One mechanism which enables it to maintain this diversity is a block, presumably genetic, on self-pollination; only cross-pollinated seeds survive.
Each tree blooms infrequently, so no given pair of trees is likely to cross often.
And it is able to live for hundreds, perhaps thousands of years by re-sprouting - dying back, and allowing a new stem to form.
The second tree, Elaeocarpus williamsianus, possesses some of the same mechanisms which make Eidothea hardeniana so locally successful.
Nine small populations have been found in New South Wales; so you might presume it is in a better state than hardeniana.
Not a bit of it; here re-sprouting appears to have got out of hand.
"When we went to look at those populations and analyse them using DNA techniques, what we found was that every single population is one individual," recounts Dr Rossetto.
"Because, like Eidothea, it doesn't self-pollinate, all those populations - except for one, where there are two individuals - are sterile. So because of the success of this re-sprouting habit, this species has cornered itself in an evolutionary impasse."
So it is heading for extinction?
"It is not in a very practical position, let's put it this way!"
Effects if size
Two trees, then, each able to re-sprout and to prevent self-pollination; but it is williamsianus with its apparently larger population size which is in trouble, while the tiny colony of hardeniana looks set to cope much better.
"Sometimes there is this rationale - like 'we'll save the big area and get rid of the small area' - it's not as simple as that, and we have lots of examples where the small population has more diversity than the big population," says Maurizio Rossetto.
"You need to have better understanding; and if you have sufficient data from a sufficient number of species, that will help us to make some true generalisations."

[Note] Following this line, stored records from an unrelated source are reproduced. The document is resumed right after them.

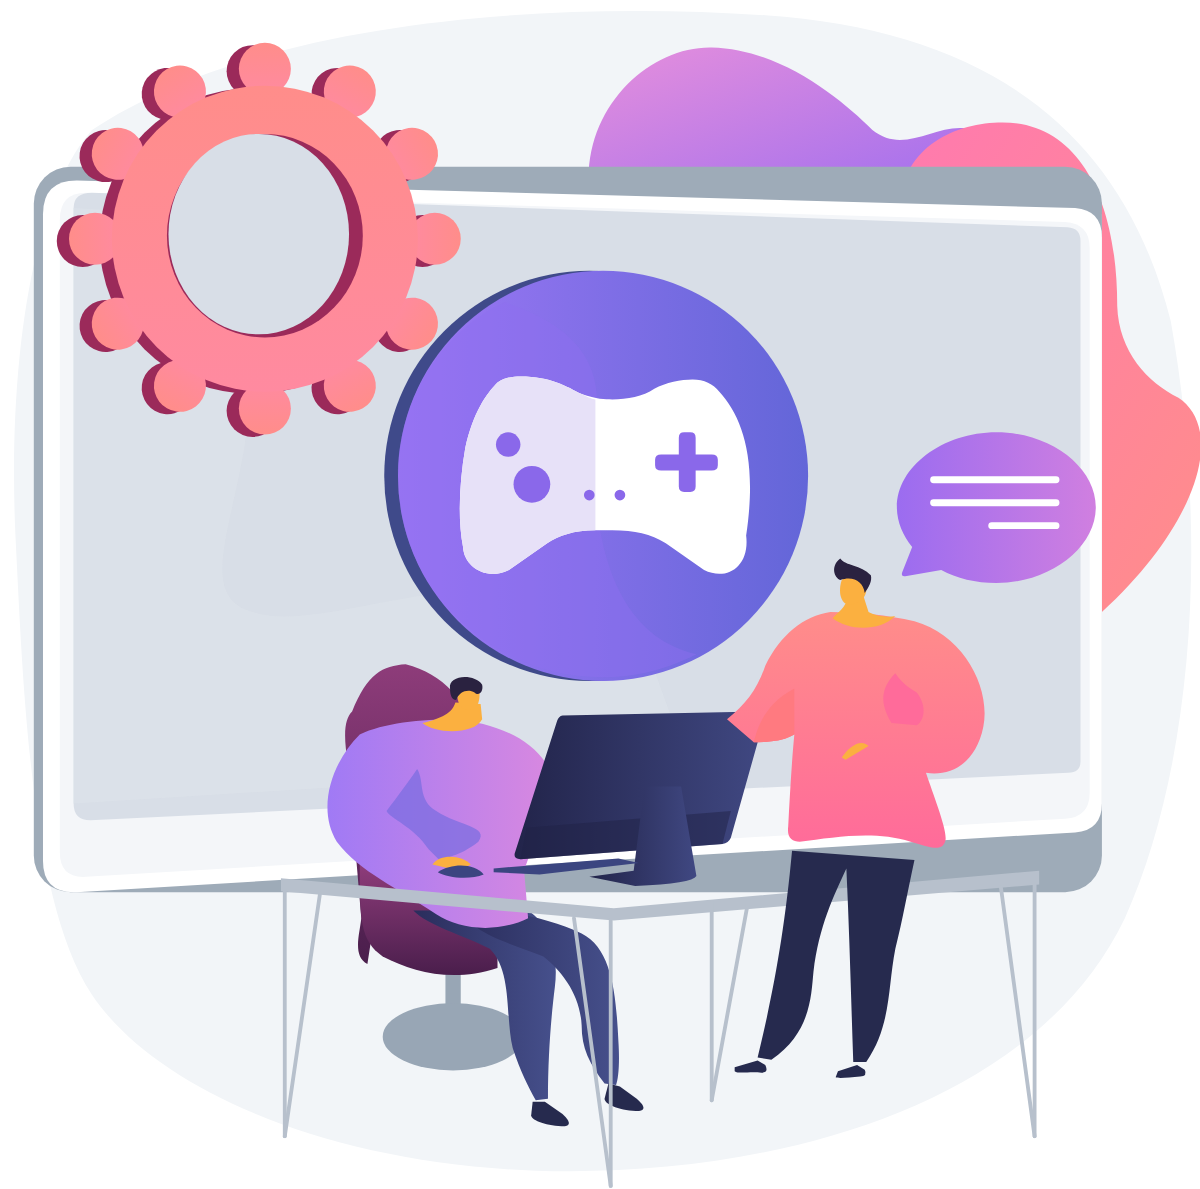
<!DOCTYPE html>
<html lang="en">
<head>
<meta charset="utf-8">
<title>Game Development Team</title>
<link rel="stylesheet" href="https://fonts.googleapis.com/css2?family=Inter:wght@400&display=swap">
<style>
  :root {
    --backdrop: #f2f5f8;
    --frame-edge: #9eabb8;
    --frame-white: #ffffff;
    --frame-soft: #f4f6f9;
    --screen: #d8dee7;
    --gear: #ff8d8a;
    --gear-shadow: #9b2a5a;
    --navy: #262a4e;
    --navy-mid: #3b4580;
    --skin: #fbb040;
    --desk: #b7c0cc;
    --chair-base: #98a6b5;
    --hair: #2a2240;
    --white: #ffffff;
  }
  html, body {
    margin: 0;
    padding: 0;
    width: 1200px;
    height: 1189px;
    overflow: hidden;
    background: var(--white);
    font-family: "Inter", sans-serif;
  }
  .artwork { display: block; width: 1200px; height: 1189px; }
</style>
</head>
<body>
<svg class="artwork" viewBox="0 0 1568 1554" xmlns="http://www.w3.org/2000/svg" role="img" aria-label="Two developers working on a game at a desk in front of a large screen">
  <defs>
    <linearGradient id="blobViolet" x1="0" y1="0" x2="1" y2="1">
      <stop offset="0" stop-color="#e68fdc"/>
      <stop offset="1" stop-color="#9b6cf0"/>
    </linearGradient>
    <linearGradient id="leafPink" x1="0" y1="0" x2="1" y2="1">
      <stop offset="0" stop-color="#ff7aaf"/>
      <stop offset="1" stop-color="#ff8d8a"/>
    </linearGradient>
    <linearGradient id="badgeViolet" x1="0" y1="0" x2="1" y2="0">
      <stop offset="0" stop-color="#9d77f5"/>
      <stop offset="1" stop-color="#6366d8"/>
    </linearGradient>
    <linearGradient id="bubbleViolet" x1="0" y1="0" x2="1" y2="0">
      <stop offset="0" stop-color="#9b6cf0"/>
      <stop offset="1" stop-color="#d07fe0"/>
    </linearGradient>
    <linearGradient id="gearFill" x1="0" y1="0" x2="0" y2="1">
      <stop offset="0" stop-color="#ff8d8a"/>
      <stop offset="1" stop-color="#ff8aa0"/>
    </linearGradient>
    <linearGradient id="monitorFill" x1="0" y1="0" x2="1" y2="0">
      <stop offset="0" stop-color="#22244a"/>
      <stop offset="1" stop-color="#404882"/>
    </linearGradient>
    <linearGradient id="sweaterViolet" x1="0" y1="0" x2="1" y2="0">
      <stop offset="0" stop-color="#a07af5"/>
      <stop offset="1" stop-color="#d888e0"/>
    </linearGradient>
    <linearGradient id="shirtPink" x1="0" y1="0" x2="0" y2="1">
      <stop offset="0" stop-color="#ff8d8a"/>
      <stop offset="1" stop-color="#ff6b9a"/>
    </linearGradient>
    <linearGradient id="trouserNavy" x1="0" y1="0" x2="1" y2="0">
      <stop offset="0" stop-color="#2a2d5c"/>
      <stop offset="1" stop-color="#46508c"/>
    </linearGradient>
    <linearGradient id="chairPlum" x1="0" y1="0" x2="0" y2="1">
      <stop offset="0" stop-color="#8e3c7a"/>
      <stop offset="1" stop-color="#4a1e4c"/>
    </linearGradient>
    <g id="gearTooth"><circle cx="0" cy="-222" r="34"/></g>
  </defs>

  <!-- backdrop -->
  <path d="M120 170 C330 30 700 0 1000 20 C1300 40 1470 180 1530 420 C1580 700 1560 1000 1470 1200 C1350 1450 1000 1540 700 1530 C420 1520 200 1420 120 1300 C40 1180 30 900 20 700 C10 480 40 260 120 170 Z" fill="var(--backdrop)"/>

  <!-- decorative leaves -->
  <path d="M770 250 C760 140 850 60 930 62 C1020 64 1100 130 1140 170 C1190 210 1240 140 1290 180 L1320 260 Z" fill="url(#blobViolet)"/>
  <path d="M1175 270 C1180 190 1250 160 1310 160 C1410 160 1460 260 1460 400 C1462 460 1500 500 1540 520 C1600 560 1570 680 1440 800 L1440 280 Z" fill="url(#leafPink)"/>

  <!-- large screen -->
  <rect x="44" y="218" width="1396" height="948" rx="48" fill="var(--frame-edge)"/>
  <path d="M100 236 L1405 272 Q1440 275 1440 310 L1440 1050 Q1440 1085 1405 1088 L100 1166 Q56 1168 56 1125 L56 280 Q56 236 100 236 Z" fill="var(--frame-white)"/>
  <path d="M112 252 L1392 290 Q1424 292 1424 324 L1424 1036 Q1424 1068 1392 1070 L112 1146 Q78 1148 78 1114 L78 288 Q78 252 112 252 Z" fill="var(--frame-soft)"/>
  <path d="M120 252 L1395 297 Q1412 298 1412 315 L1412 995 Q1412 1010 1396 1010 L118 1072 Q96 1072 96 1050 L96 272 Q96 252 120 252 Z" fill="var(--screen)"/>
  <path d="M230 280 C320 360 330 480 320 580 C300 700 260 780 330 800 C420 830 600 730 820 780 L900 1000 L96 1050 L96 272 Z" fill="#dde2ea" opacity="0.7"/>

  <!-- settings gear -->
  <g transform="translate(330 315)" fill="var(--gear-shadow)">
    <use href="#gearTooth" transform="rotate(0)"/><use href="#gearTooth" transform="rotate(30)"/><use href="#gearTooth" transform="rotate(60)"/><use href="#gearTooth" transform="rotate(90)"/><use href="#gearTooth" transform="rotate(120)"/><use href="#gearTooth" transform="rotate(150)"/><use href="#gearTooth" transform="rotate(180)"/><use href="#gearTooth" transform="rotate(210)"/><use href="#gearTooth" transform="rotate(240)"/><use href="#gearTooth" transform="rotate(270)"/><use href="#gearTooth" transform="rotate(300)"/><use href="#gearTooth" transform="rotate(330)"/>
    <circle r="200"/>
  </g>
  <g transform="translate(346 312)" fill="url(#gearFill)">
    <use href="#gearTooth" transform="rotate(0)"/><use href="#gearTooth" transform="rotate(30)"/><use href="#gearTooth" transform="rotate(60)"/><use href="#gearTooth" transform="rotate(90)"/><use href="#gearTooth" transform="rotate(120)"/><use href="#gearTooth" transform="rotate(150)"/><use href="#gearTooth" transform="rotate(180)"/><use href="#gearTooth" transform="rotate(210)"/><use href="#gearTooth" transform="rotate(240)"/><use href="#gearTooth" transform="rotate(270)"/><use href="#gearTooth" transform="rotate(300)"/><use href="#gearTooth" transform="rotate(330)"/>
    <circle r="200"/>
  </g>
  <ellipse cx="346" cy="308" rx="128" ry="133" fill="var(--gear-shadow)"/>
  <ellipse cx="338" cy="306" rx="118" ry="131" fill="var(--screen)"/>

  <!-- game badge -->
  <circle cx="770" cy="622" r="268" fill="#3f4a8a"/>
  <circle cx="788" cy="622" r="268" fill="url(#badgeViolet)"/>
  <path d="M660 395 C760 430 790 480 778 560 C770 700 800 830 910 855 C860 880 820 885 788 885 C640 885 520 770 520 622 C520 520 580 430 660 395 Z" fill="#8d6ff0" opacity="0.45"/>
  <path d="M680 492 C720 492 740 505 760 515 C780 522 790 522 800 522 C820 522 840 518 855 508 C870 500 890 496 905 496 C920 496 932 502 940 512 C970 545 990 600 975 700 C980 740 950 760 920 745 L870 710 C850 698 830 693 800 693 L778 693 C750 693 730 700 715 710 L665 745 C635 760 606 740 605 715 C598 680 600 630 608 585 C618 540 635 515 650 500 C660 493 670 492 680 492 Z" fill="var(--white)"/>
  <path d="M680 492 C720 492 740 505 760 515 C770 520 775 522 778 522 L778 693 C750 693 730 700 715 710 L665 745 C635 760 606 740 605 715 C598 680 600 630 608 585 C618 540 635 515 650 500 C660 493 670 492 680 492 Z" fill="#e7e1f8"/>
  <g fill="#8a68ea">
    <circle cx="664" cy="581" r="16"/>
    <circle cx="695" cy="633" r="24"/>
    <circle cx="770" cy="647" r="7"/>
    <circle cx="810" cy="647" r="7"/>
    <path d="M887 572 Q887 565 894 565 L902 565 Q909 565 909 572 L909 594 L930 594 Q938 594 938 601 L938 608 Q938 615 930 615 L909 615 L909 636 Q909 643 902 643 L894 643 Q887 643 887 636 L887 615 L864 615 Q856 615 856 608 L856 601 Q856 594 864 594 L887 594 Z"/>
  </g>

  <!-- speech bubble -->
  <path d="M1302 565 C1372 565 1432 610 1432 663 C1432 716 1372 762 1302 762 C1275 762 1250 756 1230 745 L1183 753 Q1177 754 1179 748 L1192 715 C1180 700 1172 682 1172 663 C1172 610 1232 565 1302 565 Z" fill="url(#bubbleViolet)"/>
  <g stroke="var(--white)" stroke-width="9" stroke-linecap="round">
    <line x1="1220" y1="627" x2="1380" y2="627"/>
    <line x1="1220" y1="657" x2="1380" y2="657"/>
    <line x1="1296" y1="687" x2="1380" y2="687"/>
  </g>

  <!-- chair -->
  <rect x="582" y="1255" width="20" height="80" fill="var(--chair-base)"/>
  <ellipse cx="592" cy="1355" rx="92" ry="44" fill="var(--chair-base)"/>
  <path d="M530 868 C580 880 610 920 620 950 L520 1000 L480 1260 C460 1250 470 1220 472 1200 L455 1000 C448 960 450 940 460 930 C480 880 500 870 530 868 Z" fill="url(#chairPlum)"/>
  <path d="M470 1130 L650 1140 L650 1265 C590 1285 540 1270 500 1250 C470 1230 470 1200 470 1130 Z" fill="url(#chairPlum)"/>

  <!-- seated developer -->
  <path d="M540 1190 C560 1210 600 1220 640 1240 C670 1270 660 1330 670 1370 C680 1400 690 1420 700 1438 L716 1436 C716 1380 720 1330 725 1290 C730 1250 720 1210 690 1190 Z" fill="url(#trouserNavy)"/>
  <path d="M600 1180 C660 1190 720 1200 760 1220 C800 1240 805 1300 808 1360 C810 1390 808 1410 805 1418 L790 1416 C770 1390 760 1370 760 1340 C758 1300 735 1270 710 1250 C660 1230 610 1220 600 1180 Z" fill="url(#trouserNavy)"/>
  <path d="M696 1440 L712 1440 L735 1456 Q750 1470 738 1472 C715 1472 695 1465 694 1458 Z" fill="var(--navy)"/>
  <path d="M795 1416 L810 1420 L832 1436 Q848 1450 835 1452 C812 1452 790 1444 790 1436 Z" fill="var(--navy)"/>
  <path d="M595 940 C640 945 690 960 715 1000 C730 1060 690 1110 685 1140 L690 1200 C650 1220 600 1215 570 1195 C520 1160 470 1140 440 1100 C415 1060 430 1000 470 960 C500 945 550 940 595 940 Z" fill="url(#sweaterViolet)"/>
  <path d="M545 1005 C555 1020 545 1045 570 1060 C600 1080 640 1080 625 1100 C600 1120 580 1120 575 1125 L560 1110 C540 1080 510 1070 505 1060 C520 1040 535 1020 545 1005 Z" fill="#7c6ee0" opacity="0.75"/>
  <path d="M595 918 L628 920 L630 940 C620 960 570 960 552 945 C570 940 590 935 595 918 Z" fill="var(--skin)"/>
  <path d="M598 900 C600 890 620 888 626 900 C628 915 625 928 612 928 C600 928 596 915 598 900 Z" fill="var(--skin)"/>
  <path d="M588 900 C585 882 620 880 630 895 C632 905 625 910 620 905 C612 900 600 903 596 915 C590 915 588 908 588 900 Z" fill="var(--hair)"/>
  <path d="M565 1130 C575 1115 605 1118 615 1130 L600 1138 Z" fill="var(--skin)"/>
  <path d="M572 1140 C590 1128 620 1128 632 1143 C615 1150 585 1148 572 1140 Z" fill="var(--navy-mid)"/>

  <!-- desk -->
  <path d="M367 1148 L802 1187 L1358 1138 L1358 1156 L802 1203 L367 1165 Z" fill="var(--desk)"/>
  <g stroke="var(--desk)" stroke-width="5" stroke-linecap="round">
    <line x1="372" y1="1165" x2="372" y2="1485"/>
    <line x1="418" y1="1168" x2="372" y2="1485"/>
    <line x1="798" y1="1203" x2="798" y2="1550"/>
    <line x1="750" y1="1200" x2="798" y2="1550"/>
    <line x1="1352" y1="1156" x2="1352" y2="1485"/>
    <line x1="1308" y1="1160" x2="1352" y2="1485"/>
    <line x1="930" y1="1180" x2="930" y2="1438"/>
    <line x1="978" y1="1176" x2="930" y2="1438"/>
  </g>

  <!-- monitor and keyboard -->
  <path d="M735 935 L990 930 Q998 932 998 942 L955 1095 Q952 1102 944 1103 L680 1123 Q670 1122 673 1114 L728 942 Q730 936 735 935 Z" fill="url(#monitorFill)"/>
  <path d="M688 1082 L955 1060 L944 1103 L680 1123 Z" fill="#1f2246" opacity="0.5"/>
  <path d="M842 1028 L890 1028 L910 1145 Q905 1155 830 1158 L770 1146 L828 1138 Z" fill="url(#monitorFill)"/>
  <path d="M645 1135 L808 1122 L835 1128 L705 1143 L645 1140 Z" fill="var(--navy-mid)"/>

  <!-- standing developer -->
  <path d="M1035 1112 L1195 1124 C1185 1170 1180 1200 1170 1240 C1160 1290 1165 1340 1132 1388 L1115 1388 C1112 1300 1110 1220 1106 1135 C1090 1170 1070 1210 1063 1270 C1060 1300 1060 1350 1008 1385 L990 1382 C1010 1300 1025 1220 1035 1112 Z" fill="var(--navy)"/>
  <path d="M960 1395 L990 1386 L1000 1392 Q1005 1402 995 1402 C980 1400 965 1404 960 1400 Z" fill="var(--navy)"/>
  <path d="M1095 1400 L1120 1392 L1130 1398 Q1134 1406 1124 1407 C1110 1408 1096 1410 1092 1408 Z" fill="var(--navy)"/>
  <path d="M1085 800 C1120 800 1160 804 1195 812 C1260 830 1295 900 1285 950 C1275 1000 1240 1015 1210 1010 C1220 1040 1240 1090 1235 1100 C1230 1115 1210 1105 1190 1100 C1140 1085 1090 1095 1045 1100 C1035 1100 1028 1095 1030 1080 C1032 1040 1035 990 1038 960 C1020 970 1000 970 985 970 L950 940 C975 920 990 900 1000 870 C1020 830 1050 805 1085 800 Z" fill="url(#shirtPink)"/>
  <path d="M1038 900 L1038 960 C1020 970 1000 970 985 970 C990 950 1000 920 1038 900 Z" fill="#ff7a80"/>
  <path d="M1170 880 C1150 900 1150 920 1165 945 L1198 948 C1210 940 1210 920 1198 905 C1190 900 1180 895 1170 880 Z" fill="#ff6b9a"/>
  <path d="M1100 990 C1110 975 1125 965 1135 975 L1105 993 Z" fill="var(--skin)"/>
  <path d="M1108 780 L1128 778 L1135 800 C1150 808 1165 806 1170 805 C1150 825 1110 825 1088 808 C1095 800 1105 795 1108 780 Z" fill="var(--skin)"/>
  <path d="M1100 758 C1108 750 1128 750 1132 765 C1134 780 1124 790 1110 790 C1098 790 1095 772 1100 758 Z" fill="var(--skin)"/>
  <path d="M1098 730 C1105 740 1125 738 1138 752 C1140 760 1135 768 1130 775 C1128 760 1115 752 1098 758 C1090 755 1085 740 1098 730 Z" fill="var(--hair)"/>
</svg>
</body>
</html>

Taken far enough, could detailed investigations including fieldwork and genetic analysis produce a kind of rulebook - a definitive list of the traits which make a given species more or less likely to survive a period of sustained stress, as the human race and its six billion members are now creating?
"I think it's not impossible," Rossetto says.
Until that happens, what conclusions would Corey Bradshaw draw from his overview? Are there any traits which place species in greater or less danger?
"If you think about it, nothing really evolves to go extinct," he comments, "it's anti-life, anti-Darwinian, it makes no sense.
"What does make sense is if, suddenly, a novel mortality source comes along, acting on a scale which is much less than the lifetime of an individual; then you're getting into a problem."
And here may be a clue; because in the animal kingdom, the lifetime of an individual tends to parallel body size.
"If your body size is large, chances are you're not going to be able to adapt to novel mortality sources.
"If I were going to predict whether an elephant or a mouse would go extinct, I would say an elephant most likely, because it's not going to be able to adapt to the changes we're making to the planet."
What does all of this prove? Basically, that extinction is a complex business - size, at least in terms of a population, is far from everything.
And allocating valuable conservation resources is best done from a position of knowledge.